Work to complete: One range is to be output from the listing below, exactly as written: the line with "715 854 690V712L640" to the line with "672C332 688 320", both kept.

[Opening Listed records section]

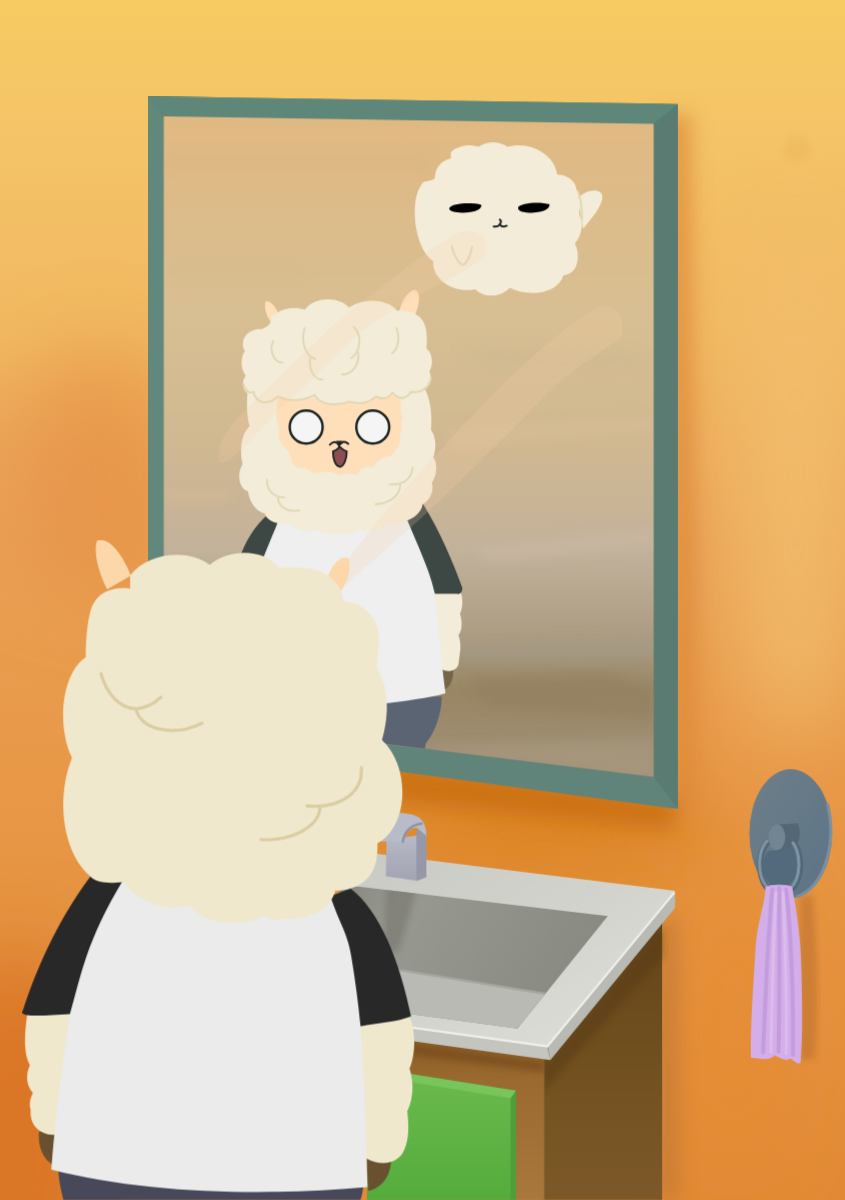
<!DOCTYPE html>
<html lang="en">
<head>
<meta charset="utf-8">
<title>Alpaca at the bathroom mirror</title>
<style>
:root{
  --frame:#62877b; --frame-top:#5f8779; --frame-side:#597b71; --frame-low:#61847a;
  --wool-front:#f0e8cd; --wool-line:#dacda0; --wool-mirror:#f3ecd9; --wool-mirror-line:#e1d7b3;
  --skin:#ffdfba; --ear:#fcd7aa; --ink:#1d2422;
  --shirt:#ebebeb; --shirt-mirror:#eeefee; --sleeve:#282828; --sleeve-mirror:#3d4744;
  --trousers:#474859; --trousers-mirror:#5a6473; --hoof:#69502f; --hoof-mirror:#756649;
}
html,body{margin:0;width:845px;height:1200px;overflow:hidden;background:#eea851}
.artwork{display:block;width:845px;height:1200px}
.wool{fill:var(--wool-front)}
.curl{fill:none;stroke:var(--wool-line);stroke-width:4;stroke-linecap:round;stroke-linejoin:round}
.reflection .wool{fill:var(--wool-mirror)}
.reflection .curl{stroke:var(--wool-mirror-line);stroke-width:2.4}
.skin{fill:var(--skin)}
.ear{fill:var(--ear)}
.shirt{fill:var(--shirt)}
.sleeve{fill:var(--sleeve)}
.trousers{fill:var(--trousers)}
.hoof{fill:var(--hoof)}
.reflection .ear{fill:var(--skin)}
.reflection .shirt{fill:var(--shirt-mirror)}
.reflection .sleeve{fill:var(--sleeve-mirror)}
.reflection .trousers{fill:var(--trousers-mirror)}
.reflection .hoof{fill:var(--hoof-mirror)}
.outline{fill:none;stroke:var(--ink);stroke-width:2.6;stroke-linecap:round;stroke-linejoin:round}
</style>
</head>
<body>
<svg class="artwork" viewBox="0 0 1104 1568" preserveAspectRatio="xMidYMid slice" role="img" aria-label="A startled alpaca looks into a bathroom mirror, where a fluffy cloud of wool floats behind its reflection">
<defs>
  <linearGradient id="wall" x1="0" y1="0" x2="0" y2="1">
    <stop offset="0" stop-color="#f7cb62"/><stop offset=".12" stop-color="#f4c368"/><stop offset=".28" stop-color="#f1b861"/>
    <stop offset=".45" stop-color="#eaa154"/><stop offset=".65" stop-color="#e89847"/><stop offset="1" stop-color="#e28a36"/>
  </linearGradient>
  <linearGradient id="glass" x1="0" y1="0" x2="0" y2="1">
    <stop offset="0" stop-color="#e1b982"/><stop offset=".3" stop-color="#d8bf93"/><stop offset=".5" stop-color="#d0b891"/>
    <stop offset=".66" stop-color="#c3b29b"/><stop offset=".8" stop-color="#aa9a80"/><stop offset=".87" stop-color="#988664"/><stop offset="1" stop-color="#a4937a"/>
  </linearGradient>
  <linearGradient id="basin" x1="0" y1="0" x2="1" y2=".3">
    <stop offset="0" stop-color="#86867d"/><stop offset=".25" stop-color="#989991"/><stop offset="1" stop-color="#898b83"/>
  </linearGradient>
  <linearGradient id="counter" x1="0" y1="0" x2="1" y2="1">
    <stop offset="0" stop-color="#c9cac3"/><stop offset=".5" stop-color="#d2d3cc"/><stop offset="1" stop-color="#e0e1dc"/>
  </linearGradient>
  <linearGradient id="cabinetFront" x1="0" y1="0" x2="0" y2="1">
    <stop offset="0" stop-color="#875a22"/><stop offset=".3" stop-color="#9a6a30"/><stop offset="1" stop-color="#a9783d"/>
  </linearGradient>
  <linearGradient id="cabinetSide" x1="0" y1="0" x2="0" y2="1">
    <stop offset="0" stop-color="#64441a"/><stop offset=".5" stop-color="#71501f"/><stop offset="1" stop-color="#7d592a"/>
  </linearGradient>
  <linearGradient id="door" x1="0" y1="0" x2="0" y2="1">
    <stop offset="0" stop-color="#6bba4e"/><stop offset="1" stop-color="#55ac3d"/>
  </linearGradient>
  <linearGradient id="tap" x1="0" y1="0" x2="0" y2="1">
    <stop offset="0" stop-color="#b7bac7"/><stop offset="1" stop-color="#a3a4b3"/>
  </linearGradient>
  <linearGradient id="plate" x1="0" y1="0" x2="1" y2="1">
    <stop offset="0" stop-color="#6d7f89"/><stop offset="1" stop-color="#5d7486"/>
  </linearGradient>
  <filter id="soft" x="-60%" y="-30%" width="220%" height="160%"><feGaussianBlur stdDeviation="13"/></filter>
  <filter id="haze" x="-80%" y="-80%" width="260%" height="260%"><feGaussianBlur stdDeviation="55"/></filter>
  <filter id="brush" x="-20%" y="-60%" width="140%" height="220%"><feGaussianBlur stdDeviation="7"/></filter>
  <filter id="smooth" x="-20%" y="-20%" width="140%" height="140%"><feGaussianBlur stdDeviation="4"/></filter>
  <clipPath id="glassArea"><path d="M214 152 854 162V1015L214 936Z"/></clipPath>
  <clipPath id="basinArea"><path d="M440 1155 794 1197 676 1344 500 1320Z"/></clipPath>
</defs>

<g class="wall">
  <path fill="url(#wall)" d="M0 0H1104V1568H0Z"/>
  <g filter="url(#haze)">
    <ellipse cx="20" cy="1500" rx="130" ry="260" fill="#d97426" opacity=".9"/>
    <ellipse cx="130" cy="620" rx="110" ry="160" fill="#e58f42" opacity=".65"/>
    <ellipse cx="20" cy="640" rx="60" ry="110" fill="#e79a55" opacity=".7"/>
    <ellipse cx="1040" cy="640" rx="90" ry="330" fill="#f1bd6c" opacity=".85"/>
    <ellipse cx="690" cy="1090" rx="250" ry="55" fill="#d9801f"/>
    <ellipse cx="960" cy="1330" rx="60" ry="200" fill="#e58a2f" opacity=".7"/>
  </g>
  <g filter="url(#soft)">
    <path d="M866 150H902L912 1050 880 1070Z" fill="#dd8a38" opacity=".75"/>
    <path d="M500 990 886 1045 880 1085 500 1050Z" fill="#c96f10" opacity=".85"/>
    <path d="M860 1200H884V1568H860Z" fill="#bd7732" opacity=".8"/>
  </g>
  <circle cx="1042" cy="194" r="16" fill="#e9b455" opacity=".35" filter="url(#smooth)"/>
</g>

<g class="mirror">
  <path fill="var(--frame)" d="M194 126 886 136V1057L194 964Z"/>
  <path fill="var(--frame-top)" d="M194 126 886 136 854 162 214 152Z"/>
  <path fill="var(--frame-side)" d="M886 136V1057L854 1015V162Z"/>
  <path fill="var(--frame-low)" d="M194 964 886 1057 854 1015 214 936Z"/>
  <path fill="url(#glass)" d="M214 152 854 162V1015L214 936Z"/>
  <g clip-path="url(#glassArea)">
    <g filter="url(#brush)">
      <path d="M214 205H560V222H214Z" fill="#dbb682" opacity=".6"/>
      <path d="M600 455 830 462 854 480 640 476Z" fill="#cdb892" opacity=".55"/>
      <path d="M580 560 854 545V562L590 585Z" fill="#d9c09a" opacity=".5"/>
      <path d="M620 715 854 690V712L640 735Z" fill="#cbbaa6" opacity=".5"/>
      <path d="M600 845 854 838V856L610 862Z" fill="#a39b8a" opacity=".6"/>
      <path d="M610 885 800 880 854 905V940L640 925Z" fill="#928060" opacity=".6"/>
      <path d="M560 975 854 965V1015L580 985Z" fill="#a99980" opacity=".6"/>
      <path d="M214 345H400V360H214Z" fill="#d6bd8d" opacity=".6"/>
      <path d="M214 640H300V655H214Z" fill="#d9bb96" opacity=".5"/>
    </g>
    <g class="reflection">
      <g class="wool-cloud">
        <path class="wool" d="M755 260C761 251 776 246 784 251 791 256 784 269 779 277L762 299Z"/>
        <path d="M755 250Q763 270 759 298" class="curl"/>
        <path class="wool" d="M589 199C598 190 615 188 625 192 636 184 654 185 663 192 690 184 724 200 728 228 740 228 752 236 753 247 759 262 756 275 757 281 762 290 761 308 751 318 758 332 757 358 736 360 728 385 690 388 666 376 652 390 632 389 621 378 594 384 564 366 566 341 543 328 532 262 553 238 559 236 566 236 568 233 569 222 572 212 589 207Z"/>
        <path d="M587 272C590 265 618 264 629 268 629 273 622 278 604 278 594 278 586 276 587 272ZM677 271C679 265 706 263 718 267 718 273 711 277 695 278 684 278 676 276 677 271Z" fill="#000"/>
        <path class="outline" d="M653 287Q656 289 653 293M653 293Q651 297 645 296M653 293Q656 298 662 295"/>
        <path class="curl" d="M590 322C595 340 602 346 605 346 609 345 614 336 617 322"/>
      </g>
      <g class="alpaca-reflected">
        <path class="trousers" d="M480 910H577C577 935 567 958 556 972L555 979 480 970Z"/>
        <path class="hoof" d="M578 874 592 875C593 888 587 900 580 901Z"/>
        <path class="wool" d="M566 770H601C606 784 604 796 601 802 605 815 603 825 599 830 604 844 600 856 599 868 597 877 583 880 575 873Z"/>
        <path class="sleeve" d="M350 672C332 688 320 708 312 732H350L368 680ZM527 668 553 659C575 695 592 735 604 768 604 774 601 777 597 776L568 776Z"/>
        <path class="shirt" d="M366 675H530C550 722 563 750 568 776 573 820 576 860 582 906 560 912 530 916 490 921L340 740C349 715 356 700 366 675Z"/>
        <path class="ear" d="M357 424C346 414 345 398 347 394 353 392 362 402 366 416ZM521 410C524 392 535 378 543 379 552 385 546 408 537 421Z"/>
        <path class="wool" d="M330 490C321 505 321 540 326 557 314 567 313 592 317 606 309 620 312 638 324 642 326 658 336 669 346 671 348 682 368 687 378 683 386 692 400 697 412 692 432 701 453 701 468 692 483 697 498 693 505 685 528 686 550 675 552 659 564 652 567 638 564 631 571 622 572 605 566 598 572 580 567 566 563 562 565 540 562 520 554 506L548 490Z"/>
        <path class="skin" d="M362 515H522C526 526 520 536 526 546 521 553 527 562 522 568 526 578 517 590 508 598 502 612 480 622 443 622 410 620 390 616 379 602 378 592 366 581 364 568 368 558 357 546 362 537Z"/>
        <path class="wool" d="M362 578C374 582 382 594 382 612 394 610 404 612 409 619 424 614 436 617 444 621 452 618 462 618 466 621 470 611 480 608 487 611 492 600 504 594 515 597 517 586 524 578 531 576L545 640 480 680H390L340 640Z"/>
        <path class="wool" d="M363 408C374 402 388 401 398 405 412 386 444 388 456 402 475 389 506 390 519 406 536 405 553 412 556 428 558 436 558 446 557 455 566 462 566 478 561 485 567 500 556 514 540 515 533 523 522 523 513 514 508 521 498 523 491 518 480 528 466 529 457 525 440 532 418 531 411 519 395 526 373 525 363 518 352 532 334 531 327 516 318 513 314 500 321 491 313 480 315 465 320 459 312 446 322 429 342 430 350 427 356 422 354 414Z"/>
        <path class="curl" d="M318 502C322 514 327 514 331 512 335 528 350 530 363 518 375 524 395 526 411 516 419 531 440 530 457 525 471 529 483 526 491 518 500 523 508 520 513 513 521 523 531 522 537 512 550 514 561 507 563 494M357 446C351 458 358 474 369 474M398 429C393 445 398 465 412 469M462 427C473 438 472 458 459 468M405 468C403 482 410 496 421 496M468 461C470 476 460 490 447 489M518 429C523 442 520 456 512 462M349 627C348 641 358 650 371 650M363 651C364 661 374 670 391 667M539 611C538 625 528 634 509 633M523 634C522 648 510 657 491 659"/>
        <g class="face">
          <circle cx="400" cy="558" r="21.5" fill="#f4f5f4" stroke="#1d2422" stroke-width="3.2"/>
          <circle cx="487" cy="558" r="21.5" fill="#f4f5f4" stroke="#1d2422" stroke-width="3.2"/>
          <path class="outline" d="M431 581Q438 574 443 582 448 574 455 580M443 578V585"/>
          <path d="M439 576H448L443 582Z" fill="#1d2422"/>
          <path d="M435 590Q440 588 444 584 448 588 453 590C453 600 449 610 444 610 438 609 435 600 435 590Z" fill="#8b4e54" stroke="#1d2422" stroke-width="2.4" stroke-linejoin="round"/>
        </g>
      </g>
    </g>
    <g class="glare" fill="#f8cfa8" opacity=".2">
      <path d="M286 604C282 590 290 568 310 546L430 430C500 372 560 325 600 304 630 296 643 320 632 336 600 362 520 396 470 434L340 560C322 580 300 610 286 604Z"/>
      <path d="M440 752C470 706 540 625 590 572 650 505 730 430 780 402 808 394 818 418 812 440 795 455 750 480 720 510L600 630C550 680 500 720 452 764Z"/>
    </g>
  </g>
</g>

<g class="washstand">
  <path fill="url(#cabinetSide)" d="M708 1375 865 1195V1568H708Z"/>
  <path d="M711 1392 865 1212V1250L711 1425Z" fill="#573a14" opacity=".5" filter="url(#smooth)"/>
  <path fill="url(#cabinetFront)" d="M480 1345 711 1380V1568H480Z"/>
  <path d="M520 1362 711 1388V1400L520 1376Z" fill="#75491a" opacity=".7" filter="url(#smooth)"/>
  <path fill="#4e9f3a" d="M480 1394 674 1425V1568H480Z"/>
  <path fill="url(#door)" d="M480 1404 667 1434V1568H480Z"/>
  <path fill="#77c55b" d="M480 1394 674 1425 667 1435 480 1405Z"/>
  <path fill="#b9bab4" d="M715 1366 882 1164V1186L719 1385Z"/>
  <path fill="#c4c5bf" d="M500 1337 715 1368 719 1385 500 1355Z"/>
  <path fill="url(#counter)" d="M440 1109 882 1164 715 1368 480 1334Z"/>
  <path fill="none" stroke="#eeefeb" stroke-width="3" d="M520 1340 715 1367 881 1166"/>
  <path fill="url(#basin)" d="M440 1155 794 1197 676 1344 500 1320Z"/>
  <g clip-path="url(#basinArea)">
    <path d="M505 1155 545 1160 520 1245 500 1240Z" fill="#7c7c73" opacity=".75" filter="url(#smooth)"/>
    <path d="M490 1262 716 1299 670 1350 490 1330Z" fill="#b9bab3"/>
    <path d="M490 1262 716 1299" stroke="#a5a69e" stroke-width="3"/>
  </g>
  <g class="tap">
    <path fill="url(#tap)" d="M505 1092 527 1094 557 1090V1146L545 1151 504 1145Z"/>
    <path fill="#9697a8" d="M544 1085 557 1082V1146L544 1151Z"/>
    <path fill="#b8bbc8" d="M490 1066C510 1060 535 1061 547 1068 555 1074 557 1082 557 1092L545 1082C535 1080 530 1090 526 1101L490 1099Z"/>
    <path fill="none" stroke="#8e90a2" stroke-width="3" d="M526 1101C528 1088 534 1078 552 1076"/>
  </g>
</g>

<g class="towel-hook">
  <path d="M1045 1170H1062C1068 1240 1070 1320 1064 1384H1045Z" fill="#bd7330" opacity=".6" filter="url(#smooth)"/>
  <ellipse cx="1033" cy="1089" rx="54" ry="84" fill="url(#plate)"/>
  <path d="M1081 1050C1094 1105 1076 1160 1040 1172" fill="none" stroke="#7990a0" stroke-width="4"/>
  <path d="M1003 1112C990 1130 1000 1160 1018 1160 1042 1160 1046 1130 1036 1108Z" fill="#526a7b"/>
  <path d="M1010 1078 1042 1076C1047 1084 1045 1098 1040 1106L1016 1112Z" fill="#536775"/>
  <path d="M1004 1099C986 1115 990 1167 1018 1168 1047 1168 1053 1120 1036 1100" fill="none" stroke="#506879" stroke-width="8"/>
  <path d="M1003 1098C985 1115 989 1165 1018 1166 1045 1167 1051 1120 1035 1100" fill="none" stroke="#7e95a5" stroke-width="4"/>
  <ellipse cx="1015" cy="1094" rx="11" ry="17" fill="#718592"/>
  <path d="M1000 1159C1008 1155 1028 1155 1035 1159 1038 1180 1046 1210 1047 1270 1048 1310 1049 1350 1046 1388 1043 1392 1037 1386 1033 1383 1026 1388 1018 1381 1012 1379 1004 1387 992 1383 981 1382 980 1340 984 1290 987 1240 990 1200 999 1185 1000 1159Z" fill="#d3aee9"/>
  <g fill="none" stroke="#bd95d8" stroke-linecap="round" stroke-width="5" opacity=".75">
    <path d="M1009 1162C1004 1210 1000 1300 997 1375M1018 1160C1018 1220 1019 1300 1017 1374M1027 1162C1033 1210 1037 1300 1036 1378"/>
  </g>
  <path d="M1014 1165C1010 1220 1009 1300 1007 1376M1023 1165C1026 1230 1028 1300 1027 1378" fill="none" stroke="#dfbff0" stroke-width="4" opacity=".8"/>
</g>

<g class="alpaca-from-behind">
  <path class="trousers" d="M76 1525H476C476 1545 474 1558 471 1568H83C80 1556 77 1545 76 1525Z"/>
  <path class="hoof" d="M51 1478H72L69 1522C56 1514 49 1498 51 1478ZM479 1514H511C511 1535 500 1552 481 1556Z"/>
  <path class="wool" d="M36 1322H100L80 1482C60 1486 38 1476 40 1450 37 1440 41 1432 43 1428 32 1415 35 1400 39 1392 30 1375 32 1350 36 1322ZM466 1330H536C543 1350 543 1378 535 1396 541 1415 540 1436 532 1452 535 1475 533 1490 529 1500 522 1522 496 1524 478 1513Z"/>
  <path class="sleeve" d="M122 1140C82 1192 50 1256 29 1323 30 1329 60 1327 92 1325L130 1260 170 1150ZM420 1175 458 1161C496 1190 522 1255 537 1328 520 1335 494 1337 471 1341L440 1260Z"/>
  <path class="shirt" d="M162 1148H425C438 1200 454 1215 459 1250 464 1280 468 1310 471 1341 475 1400 478 1470 480 1551 350 1563 190 1560 67 1528 72 1460 82 1390 91 1326 106 1275 112 1230 162 1148Z"/>
  <path class="ear" d="M140 770C127 745 122 718 127 706 142 701 160 724 171 752ZM429 752C434 736 446 726 455 729 460 742 454 760 445 773Z"/>
  <path class="wool" d="M170 752C192 722 246 716 274 738 300 716 346 717 364 742 400 738 443 744 449 786 482 788 500 815 494 852 493 862 492 868 493 875 510 900 507 940 499 967 537 1002 534 1080 493 1102 494 1128 488 1162 438 1164 430 1192 400 1203 367 1200 357 1205 351 1199 346 1196 318 1212 268 1210 248 1183 222 1192 180 1180 162 1152 140 1155 124 1153 117 1144 83 1115 72 1045 94 990 74 950 80 880 112 859 112 832 115 806 120 793 128 774 146 766 170 769Z"/>
  <path class="curl" d="M132 880C139 908 158 926 178 926 192 925 203 918 210 911M178 928C186 954 228 963 264 945M472 1003C475 1034 446 1057 401 1053M418 1056C416 1080 382 1099 341 1097"/>
</g>
</svg>
</body>
</html>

[Closing Listed records section]

Exercise response:
      <path d="M620 715 854 690V712L640 735Z" fill="#cbbaa6" opacity=".5"/>
      <path d="M600 845 854 838V856L610 862Z" fill="#a39b8a" opacity=".6"/>
      <path d="M610 885 800 880 854 905V940L640 925Z" fill="#928060" opacity=".6"/>
      <path d="M560 975 854 965V1015L580 985Z" fill="#a99980" opacity=".6"/>
      <path d="M214 345H400V360H214Z" fill="#d6bd8d" opacity=".6"/>
      <path d="M214 640H300V655H214Z" fill="#d9bb96" opacity=".5"/>
    </g>
    <g class="reflection">
      <g class="wool-cloud">
        <path class="wool" d="M755 260C761 251 776 246 784 251 791 256 784 269 779 277L762 299Z"/>
        <path d="M755 250Q763 270 759 298" class="curl"/>
        <path class="wool" d="M589 199C598 190 615 188 625 192 636 184 654 185 663 192 690 184 724 200 728 228 740 228 752 236 753 247 759 262 756 275 757 281 762 290 761 308 751 318 758 332 757 358 736 360 728 385 690 388 666 376 652 390 632 389 621 378 594 384 564 366 566 341 543 328 532 262 553 238 559 236 566 236 568 233 569 222 572 212 589 207Z"/>
        <path d="M587 272C590 265 618 264 629 268 629 273 622 278 604 278 594 278 586 276 587 272ZM677 271C679 265 706 263 718 267 718 273 711 277 695 278 684 278 676 276 677 271Z" fill="#000"/>
        <path class="outline" d="M653 287Q656 289 653 293M653 293Q651 297 645 296M653 293Q656 298 662 295"/>
        <path class="curl" d="M590 322C595 340 602 346 605 346 609 345 614 336 617 322"/>
      </g>
      <g class="alpaca-reflected">
        <path class="trousers" d="M480 910H577C577 935 567 958 556 972L555 979 480 970Z"/>
        <path class="hoof" d="M578 874 592 875C593 888 587 900 580 901Z"/>
        <path class="wool" d="M566 770H601C606 784 604 796 601 802 605 815 603 825 599 830 604 844 600 856 599 868 597 877 583 880 575 873Z"/>
        <path class="sleeve" d="M350 672C332 688 320 708 312 732H350L368 680ZM527 668 553 659C575 695 592 735 604 768 604 774 601 777 597 776L568 776Z"/>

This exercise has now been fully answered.